DirectX 11 Minimal Flight Simulator Prototype aka “Minimal FlightSim”
This is my first prototype that I'm releasing this year (2013). I decided to refresh my DirectX and Direct3D programming skills by diving into DirectX 11 programming, since the last time I made anything with DirectX was back in 2010 (using DirectX 9.0c). I also wanted to learn DirectX 11 properly for work related purposes (and since flirting with DirectCompute GPGPU programming last year).
After reading the books “Beginning DirectX 11 Game Programming” [Sherrod, Jones 2012] and a a few refresher chapters from “Introduction to 3D Game Programming with DirectX 11” [Luna 2012], I decided to try my hand at making a small game prototype.
The two main goals for this prototype were to make a functional game using DirectX 11 and to do this using a minimal amount of 3D rendering. I chose to focus on better understanding/re-learning the core concepts of DirectX 11 and Win32 game programming, while at the same time developing core components that can be reused in another game or application. Some of these components include a quaternion based flight simulation specific camera model, basic font rendering, low level primitive rendering as well as basic 2D bitmap texture loading and rendering.
Even though the final prototype looks like a game from the 1980's (this was one of my other side goals – to make the game prototype look really old school, like the early Flight Simulator games), all of the rendering is done using the programmable graphics pipeline (along with the use of Shader Model 4.0). While this may seem like the classic example of over-engineering (e.g. using a titanium hammer to crack a walnut) - the developed game prototype provides a flexible framework that can easily be extended to support more sophisticated games or applications in the near future (such as the implementation of procedural terrain rendering and dynamic LOD scene management using tessellation and geometry shaders).
In terms of gameplay, Minimal Flightsim is a bare-bones flight simulator style game. The point of the game is for the player to take the aircraft off from the starting orange airfield, fly it and land it successfully on the designated green airfield on the other side of the grid. In order for the player to land successfully, they have to keep track of their speed, altitude, roll, pitch, yaw and landing gear control variables. In terms of flight dynamics, Minimal Flightsim implements an empirical flight simulation physics model, where the entire aircraft is treated as a single particle moving in 3D space (the implementation of a 3D rigid body dynamics system using inertia tensor calculations was neglected due to time constraints). The classic Implicit Euler numerical integration method is also implemented and used in order to update the linear and angular velocities of the aircraft every frame during the game. Additional basic features such as the ability for the aircraft to crash, go off course, stall and aircraft flap control are also implemented in the prototype. Another interesting game feature is that the implemented aircraft dynamics model does not have any sort of stabilization method for the yaw, pitch and roll operations. It is up to the user to balance the rotation values of the aircraft while it is in flight.

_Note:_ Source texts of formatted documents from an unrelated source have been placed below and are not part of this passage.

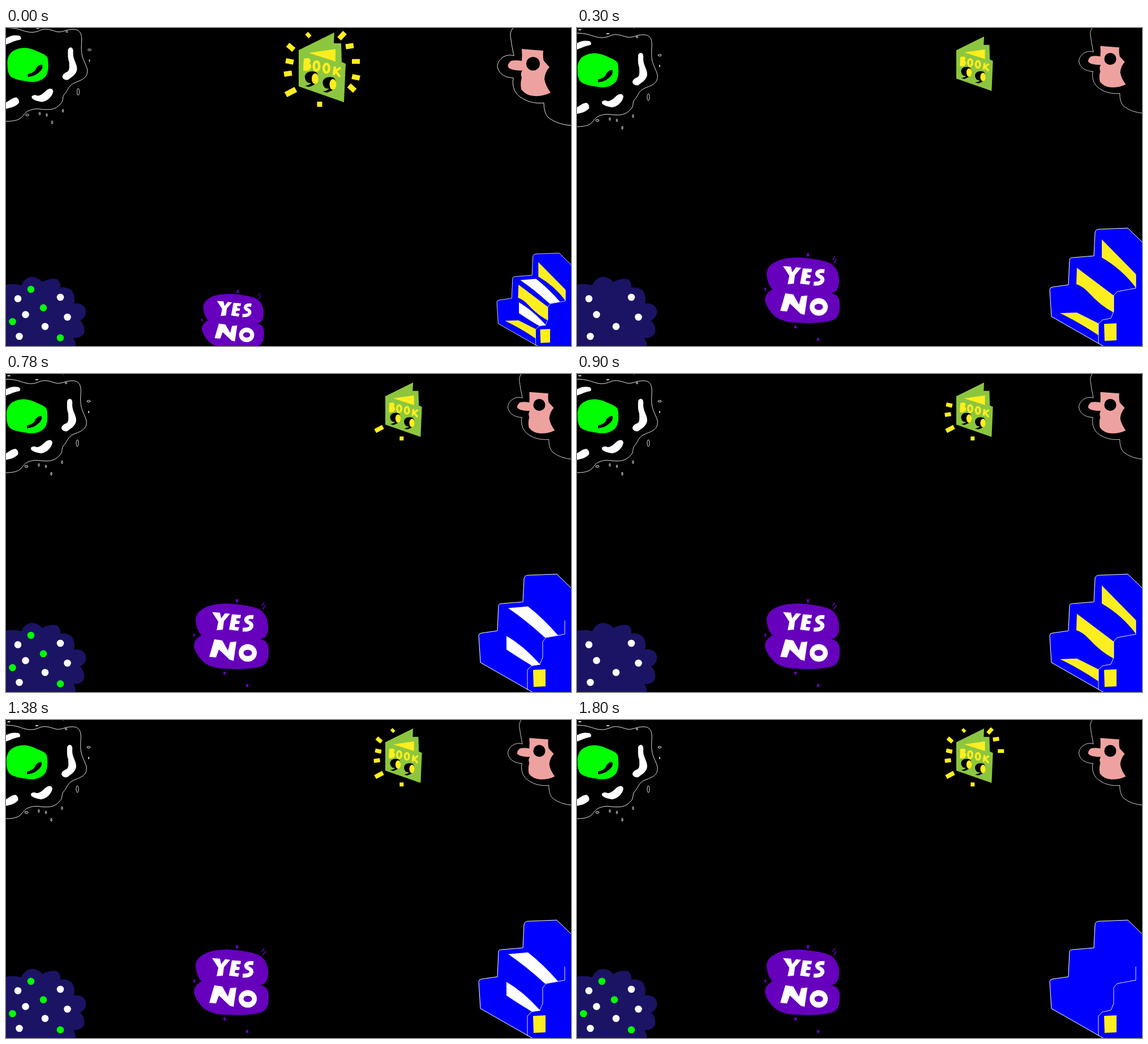
An HTML page that plays this animation: 998x561 px, repeating every 2100 ms.

```html
<!DOCTYPE html>
<html lang="en">
<head>
<meta charset="utf-8">
<title>Stickers</title>
<style>
html, body { margin: 0; width: 100%; height: 100%; overflow: hidden; background: #000; }
svg { display: block; width: 100vw; height: 100vh; }
.line { fill: none; stroke: #fff; stroke-width: .9; }
.white { fill: #fff; }
.green { fill: #0f0; }
.yellow { fill: #ffee1f; }
.purple { fill: #6600bd; }
.navy { fill: #1b1464; }
.pink { fill: #eea2a0; }
.lime { fill: #8cc63f; }
.blue { fill: #00f; }
.letter { fill: none; stroke: #ffee1f; stroke-width: 4.4; }
</style>
</head>
<body>
<svg viewBox="0 0 998 561">
  <g id="egg">
    <path class="line" d="M-3 9Q12 9 22 12C34 16 44 20 58 14C68 9 78 13 88 16C98 18 104 12 116 12C132 11 133 24 132 36C130 62 137 66 142 82C144 98 132 101 120 106C108 111 108 120 102 126C97 131 101 138 95 143C86 154 76 154 62 153C50 151 44 153 37 156C30 160 28 168 20 171C12 174 6 174 -3 174"/>
    <g id="drops" class="line"></g>
    <path class="white" d="M-2 28C8 22 14 22 22 23Q27 26 24 30Q14 32 8 35Q2 37 -2 39Z
      M108 48Q110 43 114 44Q118 46 117 54C117 66 124 72 124 82C123 92 114 96 108 101Q100 102 98 96Q98 91 104 88C112 86 110 78 110 70C107 62 108 54 108 48Z
      M44 130Q48 126 54 129C62 129 66 122 72 118Q80 114 82 121C80 132 70 139 62 140Q48 138 44 133Z
      M-2 141C6 137 10 132 17 132Q23 136 21 142C16 148 8 150 -2 152Z"/>
    <path class="green" d="M1 73C0 62 5 52 15 48C28 43 36 44 48 48C58 53 68 55 72 62C74 74 74 86 69 94C62 103 50 106 38 104C25 102 10 100 5 93C1 86 1 80 1 73Z"/>
    <path d="M37 91Q50 88 52 80Q56 74 62 74Q64 76 62 82Q54 94 37 96Z"/>
  </g>

  <g id="book">
    <path class="lime" d="M517 39L580 8L579 27H592L593 60L600 63L597 131L517 103Z"/>
    <path class="yellow" d="M535 44L582 37V59Z"/>
    <path class="yellow" d="M526 54L534 53Q541 56 536 62Q542 66 537 73Q533 77 525 75Z"/>
    <g class="letter">
      <ellipse cx="548.5" cy="67" rx="4.8" ry="7.8"/>
      <ellipse cx="566" cy="71" rx="4.8" ry="7.6"/>
      <path d="M581 68L579 83M591 70L582 76L590 86"/>
    </g>
    <g id="eye">
      <path d="M528 88C527 78 538 74 548 78Q553 84 551 94Q546 101 535 104L528 102Q536 101 539 97Q530 98 528 88Z"/>
      <ellipse class="yellow" cx="546" cy="89.5" rx="6" ry="9.5"/>
    </g>
    <use href="#eye" x="31.5" y="10"/>
    <g id="rays" class="yellow"></g>
  </g>

  <g id="face">
    <path class="line" d="M897 -2Q890 6 891 14Q893 30 897 49C882 44 868 56 868 68C870 82 884 88 896 88Q893 104 902 116C915 130 935 134 950 132Q950 150 958 158Q975 171 1000 172"/>
    <path class="pink" d="M911 37L949 40Q948 52 950 58L960 69Q952 78 951 90Q953 102 962 114Q948 121 933 120Q918 119 910 108Q908 96 911 88Q908 80 912 75Q892 75 887 69Q885 64 892 58Q900 56 911 58Q912 48 911 37Z"/>
    <circle cx="931" cy="63" r="12"/>
  </g>

  <g id="cloud">
    <path class="navy" d="M-2 453Q16 450 27 454Q33 440 46 439Q58 440 64 448Q78 441 90 443Q97 448 96 458Q108 456 117 464Q123 475 120 486Q134 484 140 494Q145 508 131 516Q140 525 138 538Q133 548 119 547Q124 554 123 563H-2Z"/>
    <g id="whiteDots" class="white"></g>
    <g id="greenDots" class="green"></g>
  </g>

  <g id="answer">
    <path class="purple" d="M345 416C358 407 372 405 395 405C415 407 435 409 447 415C458 421 463 433 463 446C463 460 458 466 449 468C460 470 464 476 464 488C464 505 460 513 450 516C430 521 410 521 395 520C375 520 360 517 350 509C340 500 333 488 332 480C332 470 338 466 345 461C337 452 335 440 335 431Q337 421 345 416Z"/>
    <path class="purple" d="M406 397h4v6h-4zM331 458h3v5h-3zM384 525h4v5h-4zM424 547h4v5h-4z"/>
    <path fill="none" stroke="#6600bd" stroke-width="1.6" d="M451.500 409L456 403M453.500 415L458 408"/>
    <path class="white" d="M364 420L378 421L380 431L387 422L396 423L385 436L383 451L372 452L375 437Z
      M399 424L415 425L414 431L407 431V435L413 436L412 441L405 441L404 446L412 447L410 453L394 451Z
      M368 468L382 470L392 488L396 473L407 472L402 506L395 504L376 486L371 500L359 499Z"/>
    <path fill="none" stroke="#fff" stroke-width="7" d="M437 429C424 427 421 435 428 438C437 441 436 452 418 451"/>
    <ellipse class="white" cx="427" cy="492" rx="16" ry="15.500"/>
    <ellipse class="purple" cx="427" cy="492" rx="7.500" ry="5.500"/>
  </g>

  <g id="stairs">
    <path class="blue" stroke="#fff" stroke-width="1" d="M835 461Q836 457 840 457L868 453L870 409Q870 405 876 405L913 402L915 361Q916 355 922 355L973 353L1010 389V566H938L838 509Z"/>
    <path id="yellowSteps" class="yellow" d="M927 373L987 434V458Q962 425 927 405Z
      M883 423L948 472V502Q925 490 905 468Q893 455 882 452Z
      M853 503L883 502L921 521V542Q885 518 853 503Z"/>
    <path id="whiteSteps" class="white" d="M887 413L922 410Q950 432 975 461L952 465Q918 434 887 413Z
      M884 462Q915 480 944 513L928 514Q900 497 884 486Z"/>
    <path class="line" d="M987 435V459L954 465L948 472V500L943 512L928 515L921 522V557"/>
    <path class="yellow" d="M931 522L953 521V551L932 552Z"/>
  </g>
</svg>
<script>
const $ = id => document.getElementById(id);
const fill = (id, items, draw) => { $(id).innerHTML = items.map(draw).join(''); };
const show = (id, on) => { $(id).style.display = on ? '' : 'none'; };
const dot = ([x, y]) => `<circle cx="${x}" cy="${y}" r="6.3"/>`;

// x, y, rx, ry
fill('drops', [
  [146, 48, 3, 1.5], [146, 67, .4, 2], [126, 122, 2, 6], [99, 155.5, 1.1, 2.8],
  [80, 176, 1.1, 2.8], [70.5, 163, 1, 2.6], [58, 160.5, 1.2, 2.5], [36, 163, 3, 1.7],
  [106, 16, 1.5, 1.4], [54.5, 10, 2.5, .6], [5, 3, 2.5, .7], [101, -1, 1.5, 1]
], ([x, y, rx, ry]) => `<ellipse cx="${x}" cy="${y}" rx="${rx}" ry="${ry}"/>`);

// x, y, width, height, angle, in order of appearance
fill('rays', [
  [503, 113, 20, 10, -28], [554, 134.5, 9, 9, 0], [498, 80.5, 14, 9, -8],
  [501, 59, 14, 9, 12], [503, 34, 14, 9, 40], [534, 12.5, 9, 7, 45],
  [593.5, 13.5, 15, 9, -48], [607, 32, 14, 9, -8], [618, 59, 14, 8.5, 0],
  [618, 87, 14, 9, 12], [611, 106, 14, 9.5, 42]
], ([x, y, w, h, a]) =>
  `<rect x="${-w / 2}" y="${-h / 2}" width="${w}" height="${h}" transform="translate(${x} ${y}) rotate(${a})"/>`);

fill('whiteDots', [[21, 477.5], [96, 475], [34.5, 505.5], [108.5, 510], [69, 526.5], [23.5, 544]], dot);
fill('greenDots', [[44, 461], [66, 493.5], [11.5, 518], [96, 546.5]], dot);

// x, y, scale: the opening pose, then the pose held for the rest of the loop
const rest = [0, 0, 1];
const poses = {
  egg: [[1.5, -9.5, 1], rest],
  book: [rest, [266.7, 8.8, .78]],
  face: [rest, [122.7, -.9, .88]],
  answer: [[69.4, 131.6, .833], rest],
  stairs: [[201.5, 115.7, .797], rest]
};

function frame(now) {
  const step = Math.floor(now % 2100 / 300);
  for (const id in poses) {
    const [x, y, s] = poses[id][step ? 1 : 0];
    $(id).setAttribute('transform', `translate(${x} ${y}) scale(${s})`);
  }
  const lit = step ? Math.min(2 * (step - 1), 9) : 11;
  [...$('rays').children].forEach((ray, i) => { ray.style.display = i < lit ? '' : 'none'; });
  show('greenDots', step % 2 === 0);
  show('yellowSteps', step === 0 || step % 2 === 1);
  show('whiteSteps', step % 2 === 0 && step < 6);
}

const start = performance.now();
function tick() {
  frame(performance.now() - start);
  requestAnimationFrame(tick);
}
tick();
</script>
</body>
</html>
```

Finally, the numerical output of the flight control variables (speed, altitude, yaw, pitch, roll and the XY grid coordinates of the aircraft), is displayed via a secondary console window (where it is streamed and updated every frame). This was sort of a hack - as the console window output also gets cleared every frame, thus the variable output can get jittery. However for prototyping purposes this was a sufficient solution in my opinion.
I may work more on this prototype in the near future (but for now I'm releasing just this minimal functionality version). One interesting thing I would potentially want to look at is the implementation of a fuzzy logic autopilot system, that would be able to take off, fly and land the aircraft using an optimal flying control solution that is computed in real time. On a side note, if you are interested in modifying Minimal Flightsim, you can download the source code and use it freely for your projects (provided you give me credit and don't use it for commercial purposes).
Special thanks goes to the guy who runs http://www.rastertek.com – for providing the other only really useful DirectX 11 tutorials on the web.
In-game screenshot. Incredible graphics, I know.